**WHAT THE TASK ASKS:**
All records below are to be repeated exactly, with the pictures left out.

Dataset entries
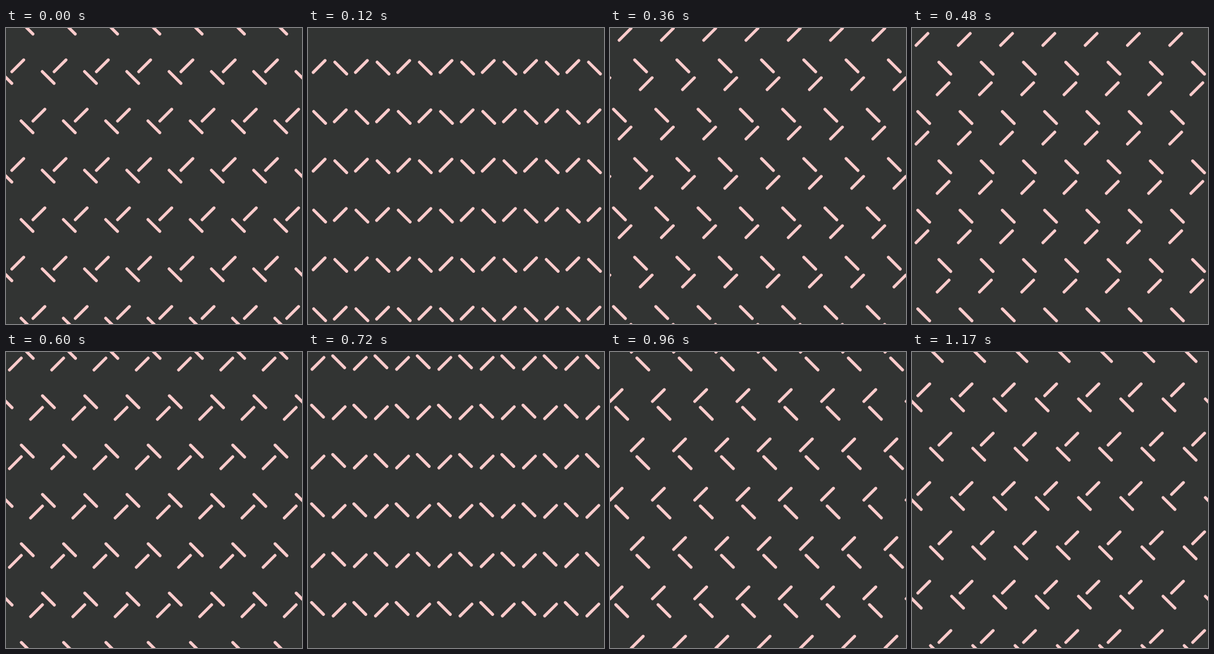
Animation, 480 px wide and 480 px high, one loop 1.2 s. Source, as an HTML page with a canvas:

```html
<!DOCTYPE html>
<html lang="en">
<head>
<meta charset="utf-8">
<title>Sliding sticks</title>
<style>
  html, body { margin: 0; width: 100%; height: 100%; overflow: hidden; background: #323433; }
  canvas { display: block; }
</style>
</head>
<body>
<canvas id="stage" width="480" height="480"></canvas>
<script>
const ctx = document.getElementById('stage').getContext('2d');
const SIZE = 480, LOOP = 1200;
const STEP_X = SIZE / 7, STEP_Y = 80;
const SLIDE = 19.1, HALF = 9.6, POWER = 3.2;

// Eased swing: 1 at phase 0, -1 at phase 0.5, back to 1 at phase 1.
function swing(phase) {
  const x = 4 * Math.abs((phase % 1) - 0.5) - 1;
  return Math.sign(x) * (1 - Math.pow(1 - Math.abs(x), POWER));
}

// A diagonal stick that slides along its own axis; slope is 1 for "\" and -1 for "/".
function stick(x, y, offset, slope) {
  const from = offset - HALF, to = offset + HALF;
  ctx.moveTo(x + from, y + slope * from);
  ctx.lineTo(x + to, y + slope * to);
}

function draw(time) {
  const phase = (time % LOOP) / LOOP;
  const falling = SLIDE * swing(phase + 0.25);
  const rising = SLIDE * swing(phase);

  ctx.fillStyle = '#323433';
  ctx.fillRect(0, 0, SIZE, SIZE);
  ctx.strokeStyle = '#ffcccc';
  ctx.lineWidth = 4.8;
  ctx.lineCap = 'round';
  ctx.beginPath();
  for (let row = 0; row <= 6; row++) {
    const shift = row % 2 ? 0 : STEP_X / 2;
    for (let col = -1; col <= 8; col++) {
      const x = col * STEP_X + shift, y = row * STEP_Y + 0.4;
      stick(x, y, falling, 1);
      stick(x, y, rising, -1);
    }
  }
  ctx.stroke();
}

const start = performance.now();
function tick() {
  draw(performance.now() - start);
  requestAnimationFrame(tick);
}
tick();
</script>
</body>
</html>
```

**EXERCISE RESPONSE:**
Animation, 480 px wide and 480 px high, one loop 1.2 s. Source, as an HTML page with a canvas:

```html
<!DOCTYPE html>
<html lang="en">
<head>
<meta charset="utf-8">
<title>Sliding sticks</title>
<style>
  html, body { margin: 0; width: 100%; height: 100%; overflow: hidden; background: #323433; }
  canvas { display: block; }
</style>
</head>
<body>
<canvas id="stage" width="480" height="480"></canvas>
<script>
const ctx = document.getElementById('stage').getContext('2d');
const SIZE = 480, LOOP = 1200;
const STEP_X = SIZE / 7, STEP_Y = 80;
const SLIDE = 19.1, HALF = 9.6, POWER = 3.2;

// Eased swing: 1 at phase 0, -1 at phase 0.5, back to 1 at phase 1.
function swing(phase) {
  const x = 4 * Math.abs((phase % 1) - 0.5) - 1;
  return Math.sign(x) * (1 - Math.pow(1 - Math.abs(x), POWER));
}

// A diagonal stick that slides along its own axis; slope is 1 for "\" and -1 for "/".
function stick(x, y, offset, slope) {
  const from = offset - HALF, to = offset + HALF;
  ctx.moveTo(x + from, y + slope * from);
  ctx.lineTo(x + to, y + slope * to);
}

function draw(time) {
  const phase = (time % LOOP) / LOOP;
  const falling = SLIDE * swing(phase + 0.25);
  const rising = SLIDE * swing(phase);

  ctx.fillStyle = '#323433';
  ctx.fillRect(0, 0, SIZE, SIZE);
  ctx.strokeStyle = '#ffcccc';
  ctx.lineWidth = 4.8;
  ctx.lineCap = 'round';
  ctx.beginPath();
  for (let row = 0; row <= 6; row++) {
    const shift = row % 2 ? 0 : STEP_X / 2;
    for (let col = -1; col <= 8; col++) {
      const x = col * STEP_X + shift, y = row * STEP_Y + 0.4;
      stick(x, y, falling, 1);
      stick(x, y, rising, -1);
    }
  }
  ctx.stroke();
}

const start = performance.now();
function tick() {
  draw(performance.now() - start);
  requestAnimationFrame(tick);
}
tick();
</script>
</body>
</html>
```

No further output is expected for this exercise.